It is used in over-the-counter combination products to treat the common cold and menstrual symptoms such as Midol Complete.[4] It is also the active ingredient of the topical antihistamine creams Anthisan[5] and Neoantergan[1] sold for the treatment of insect bites, stings, and nettle rash.


It was patented in 1943 and came into medical use in 1949.[6] It was marketed under the names Histadyl, Histalon, Neo-Antergan, Neo-Pyramine, and Nisaval.[7] In the 1960s and 70s it was a very common component in over-the-counter sleep aids such as "Alva-Tranquil", "Dormin", "Sedacaps", "Sominex", "Nytol", and many others.[7]

Anti-histamine cream

See also


  1. 1.0 1.1 Parsons ME, Ganellin CR (January 2006). "Histamine and its receptors". British Journal of Pharmacology. 147 (Suppl 1): S127–S135. doi:10.1038/sj.bjp.0706440. PMC 1760721. PMID 16402096.
  2. "Mepyramine". Archived from the original on 16 May 2021. Retrieved 8 May 2021.
  3. Kubo N, Shirakawa O, Kuno T, Tanaka C (March 1987). "Antimuscarinic effects of antihistamines: quantitative evaluation by receptor-binding assay". Japanese Journal of Pharmacology. 43 (3): 277–282. doi:10.1254/jjp.43.277. PMID 2884340.
  4. "Active Ingredients for Midol Complete". Bayer HealthCare LLC. Archived from the original on 2009-12-02. Retrieved 2009-12-08.
  5. "Anthisan Cream - Patient Information Leaflet (PIL)". SANOFI Consumer Healthcare. Archived from the original on 2022-09-30. Retrieved 2023-04-02.
  6. Fischer J, Ganellin CR (2006). Analogue-based Drug Discovery.
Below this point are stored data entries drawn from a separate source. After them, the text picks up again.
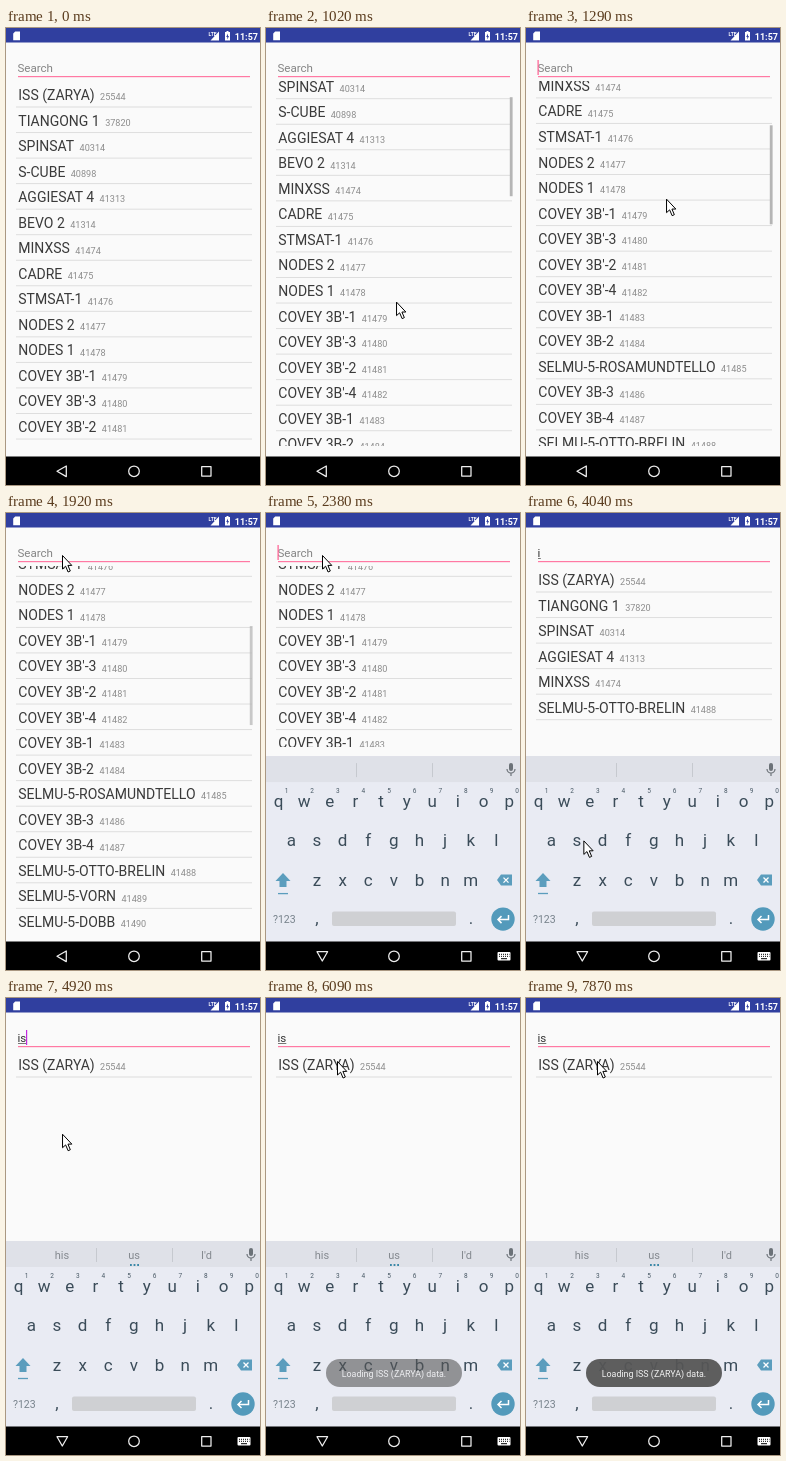
Animation, 254 px wide and 457 px high, one loop 8 s. Source, as an HTML page:

```html
<!DOCTYPE html>
<html lang="en">
<head>
<meta charset="utf-8">
<title>Satellite search</title>
<style>
  html, body { margin: 0; width: 100%; height: 100%; overflow: hidden; background: #fafafa; }
  svg { display: block; width: 100%; height: 100%; font-family: Roboto, sans-serif; }
  .name { font-size: 14px; fill: #3a3a3a; }
  .id { font-size: 9.1px; fill: #8c8c8c; }
  .key { font-size: 17px; fill: #3b4c59; text-anchor: middle; }
  .digit { font-size: 6.5px; fill: #4a5a66; text-anchor: middle; }
  .word { font-size: 11px; fill: #858a90; text-anchor: middle; }
  .nav { fill: none; stroke: #eee; stroke-width: 1.25; stroke-linejoin: round; }
</style>
</head>
<body>
<svg viewBox="0 0 254 457">
  <defs>
    <clipPath id="listClip"><rect id="listArea" y="53" width="254" height="365"/></clipPath>
  </defs>
  <rect width="254" height="457" fill="#fafafa"/>

  <g clip-path="url(#listClip)">
    <g id="list"></g>
    <rect id="scrollbar" x="243.8" width="2.8" height="99" fill="#b5b5b5"/>
  </g>

  <text id="field" x="11.4" y="44" font-size="11.6"></text>
  <rect id="composing" x="12" y="45.2" width="8.3" height=".8" fill="#555"/>
  <rect x="12" y="48" width="232" height="1.2" fill="#ff79a3"/>
  <rect id="caret" y="32" width="1.2" height="15"/>

  <rect width="254" height="14.5" fill="#303f9f"/>
  <path d="M9.200 3.500H14V12.300H7.200V5.500Z" fill="#fff"/>
  <path d="M213 3.5V12.5H204.500Z" fill="#fff"/>
  <text x="202.500" y="8" font-size="5" font-weight="700" fill="#fff">LTE</text>
  <path d="M220.500 3H222.500V4H224V12.500H219V4H220.500Z" fill="#fff"/>
  <path d="M222 5.500L220.200 9H221.300V11.500L223 8H222Z" fill="#303f9f"/>
  <text x="228.800" y="11.500" font-size="9" font-weight="700" fill="#fff">11:57</text>

  <g id="keyboard">
    <rect y="243" width="254" height="186" fill="#e9ebf3"/>
    <rect y="243" width="254" height="26" fill="#dfe1e8"/>
    <path d="M90.500 250V264M166.500 250V264" stroke="#c6c9cf"/>
    <g id="suggestions">
      <text class="word" x="56" y="261">his</text>
      <text class="word" x="128" y="261">us</text>
      <text class="word" x="200.5" y="261">I'd</text>
      <path d="M124 267H133" stroke="#3a88a8" stroke-width="1.8" stroke-dasharray="1.8"/>
    </g>
    <rect x="243" y="250" width="4" height="8" rx="2" fill="#6c7278"/>
    <path d="M241 256a4 4 0 0 0 8 0M245 260V263" fill="none" stroke="#6c7278" stroke-width="1.2"/>
    <g id="keys"></g>
    <path d="M17 360L24.500 368H20.500V374H13.500V368H9.500Z" fill="#5b9dbd"/>
    <path d="M12 380.500H22" stroke="#5b9dbd" stroke-width="1.3"/>
    <path d="M231 367L235 361.500H246V372.500H235Z" fill="#5b9dbd"/>
    <path d="M237.500 364.500L242.500 369.500M242.500 364.500L237.500 369.500" stroke="#fff" stroke-width="1.3"/>
    <text x="7" y="410" font-size="10.5" fill="#77828b">?123</text>
    <rect x="66" y="398.500" width="124" height="14.500" rx="2" fill="#cfd0d3"/>
    <circle cx="237" cy="406" r="11.700" fill="#539abb"/>
    <path d="M242.500 402V406.500H232M235.500 403L232 406.500L235.500 410" fill="none" stroke="#fff" stroke-width="1.5"/>
  </g>

  <g id="popup">
    <rect x="-15.500" y="-59" width="31" height="71.500" rx="1.500" fill="#999" opacity=".5"/>
    <rect x="-15.500" y="-59.500" width="31" height="71" rx="1.500" fill="#cecece"/>
    <text id="popupLetter" y="-34" font-size="22" fill="#235b72" text-anchor="middle"></text>
    <path d="M6 -26H15" stroke="#8fa9c4" stroke-width="1.500" stroke-dasharray="1.500"/>
  </g>

  <rect y="428.500" width="254" height="29" fill="#000"/>
  <path id="back" class="nav" d="M51 443.300L60.300 438V448.600Z"/>
  <circle class="nav" cx="128" cy="443.300" r="5.300"/>
  <rect class="nav" x="195.700" y="438.700" width="9.300" height="9.300"/>
  <g id="imeIcon">
    <rect x="231.500" y="439" width="13" height="8.500" rx="1" fill="#fff"/>
    <path d="M233 441.300H243.500M233 443.300H243.500" stroke="#000" stroke-dasharray="1"/>
    <path d="M235 445.700H241" stroke="#000"/>
  </g>

  <g id="toast">
    <rect x="60" y="361" width="136" height="28" rx="14" fill="#555" opacity=".94"/>
    <text x="128" y="378.500" font-size="8.900" fill="#f2f2f2" text-anchor="middle">Loading ISS (ZARYA) data.</text>
  </g>

  <path id="pointer" d="M.5 .5V14L3.600 11.200L6.100 17L8.300 16L5.900 10.400H9.800Z"
        fill="#fff" stroke="#000" stroke-linejoin="round"/>
</svg>

<script>
const LOOP = 8000, ROW = 25.54;
const el = id => document.getElementById(id);
const clamp = (v, lo = 0, hi = 1) => Math.min(hi, Math.max(lo, v));
const ramp = (t, from, to) => clamp((t - from) / (to - from));
const within = (t, from, to) => t >= from && t < to;
const show = (id, visible) => el(id).setAttribute('visibility', visible ? 'visible' : 'hidden');

const names = ['ISS (ZARYA)', 'TIANGONG 1', 'SPINSAT', 'S-CUBE', 'AGGIESAT 4', 'BEVO 2', 'MINXSS',
  'CADRE', 'STMSAT-1', 'NODES 2', 'NODES 1', "COVEY 3B'-1", "COVEY 3B'-3", "COVEY 3B'-2",
  "COVEY 3B'-4", 'COVEY 3B-1', 'COVEY 3B-2', 'SELMU-5-ROSAMUNDTELLO', 'COVEY 3B-3',
  'COVEY 3B-4', 'SELMU-5-OTTO-BRELIN', 'SELMU-5-VORN', 'SELMU-5-DOBB'];
const firstIds = [25544, 37820, 40314, 40898, 41313, 41314];
const satellites = names.map((name, i) => ({ name, id: firstIds[i] ?? 41468 + i }));

// Pointer path: time, x, y
const path = [
  [320, 256, 395], [600, 125, 340], [800, 125, 340], [900, 126, 320], [1020, 130, 274],
  [1290, 140, 171], [1420, 145, 127], [1570, 146, 113], [1680, 146, 113], [1900, 56, 42],
  [2460, 56, 42], [2740, 150, 324], [2910, 171, 289], [3100, 171, 289], [3180, 193, 287],
  [3560, 193, 287], [4060, 52, 329], [4760, 52, 329], [4920, 56, 136], [5080, 62, 92],
  [5480, 71, 63]
];
const caretOn = [[130, 600], [1130, 1640], [2140, 2640], [3100, 3920],
  [4370, 4960], [5430, 5920], [6420, 6880], [7410, 7870]];
const taps = [
  { letter: 'i', x: 192.5, y: 289, from: 3330, to: 3450 },
  { letter: 's', x: 51, y: 328, from: 4260, to: 4370 }
];

function pointerAt(t) {
  const next = path.findIndex(p => p[0] > t);
  if (next < 0) return path.at(-1).slice(1);
  const [t0, x0, y0] = path[Math.max(0, next - 1)], [t1, x1, y1] = path[next];
  const k = ramp(t, t0, t1);
  return [x0 + (x1 - x0) * k, y0 + (y1 - y0) * k];
}

function buildKeys() {
  const key = (c, x, y) => `<text class="key" x="${x}" y="${y}">${c}</text>`;
  const row = (letters, x, y) => [...letters].map((c, i) => key(c, x + i * 25.63, y)).join('');
  const digits = [...'1234567890']
    .map((c, i) => `<text class="digit" x="${20.5 + i * 25.63}" y="279.500">${c}</text>`).join('');
  el('keys').innerHTML = digits + row('qwertyuiop', 12.5, 294) + row('asdfghjkl', 25.3, 333)
    + row('zxcvbnm', 51, 372.5) + key(',', 51, 411) + key('.', 205, 411);
}

let listedQuery = null;
function fillList(query) {
  if (query === listedQuery) return;
  listedQuery = query;
  el('list').innerHTML = satellites
    .filter(s => s.name.toLowerCase().includes(query))
    .map((s, i) => `<g transform="translate(0 ${i * ROW})">
      <text class="name" x="12.300" y="72">${s.name}<tspan class="id" dx="5.400" dy=".3">${s.id}</tspan></text>
      <rect x="10" y="78.500" width="236" height="1" fill="#dedede"/></g>`)
    .join('');
}

function render(t) {
  const [px, py] = pointerAt(t);
  el('pointer').setAttribute('transform', `translate(${px} ${py})`);
  show('pointer', t >= 320);

  const query = taps.filter(tap => t >= tap.to).map(tap => tap.letter).join('');
  fillList(query);
  const dragged = t < 800 ? 0 : clamp(333 - pointerAt(Math.min(t, 1570))[1], 0, 220);
  el('list').setAttribute('transform', `translate(0 ${query ? 0 : -dragged})`);
  el('scrollbar').setAttribute('y', 53 + dragged * 0.273);
  el('scrollbar').setAttribute('opacity', t < 800 ? 0 : 1 - ramp(t, 1850, 2100));

  el('field').textContent = query || 'Search';
  el('field').setAttribute('fill', query ? '#333' : '#858585');
  show('composing', query);
  el('composing').setAttribute('width', query.length > 1 ? 8.3 : 2.8);
  show('caret', caretOn.some(([from, to]) => within(t, from, to)));
  el('caret').setAttribute('x', [11.5, 14, 20][query.length]);
  el('caret').setAttribute('fill', query ? '#c22be0' : '#ff5c90');

  const rise = 1 - (1 - ramp(t, 2130, 2400)) ** 2;
  const typing = t >= 2130;
  el('keyboard').setAttribute('opacity', rise);
  el('keyboard').setAttribute('transform', `translate(0 ${20 * (1 - rise)})`);
  el('listArea').setAttribute('height', t >= 2200 ? 181 : 365);
  el('back').setAttribute('transform', typing ? 'rotate(-90 56 443)' : '');
  show('imeIcon', typing);
  show('suggestions', query === 'is');

  const tap = taps.find(p => within(t, p.from, p.to));
  show('popup', tap);
  if (tap) {
    el('popup').setAttribute('transform', `translate(${tap.x} ${tap.y})`);
    el('popupLetter').textContent = tap.letter;
  }
  el('toast').setAttribute('opacity', ramp(t, 5820, 6250));
}

buildKeys();
const start = performance.now();
function frame() {
  render((performance.now() - start) % LOOP);
  requestAnimationFrame(frame);
}
frame();
</script>
</body>
</html>
```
John Wiley & Sons. p. 545. ISBN 9783527607495. Archived from the original on 2023-01-12. Retrieved 2023-04-02.
  7. 7.0 7.1 Thornton WE (September 1977). "Sleep aids and sedatives". Jacep. 6 (9): 408–412. doi:10.1016/S0361-1124(77)80006-3. PMID 330911.

External links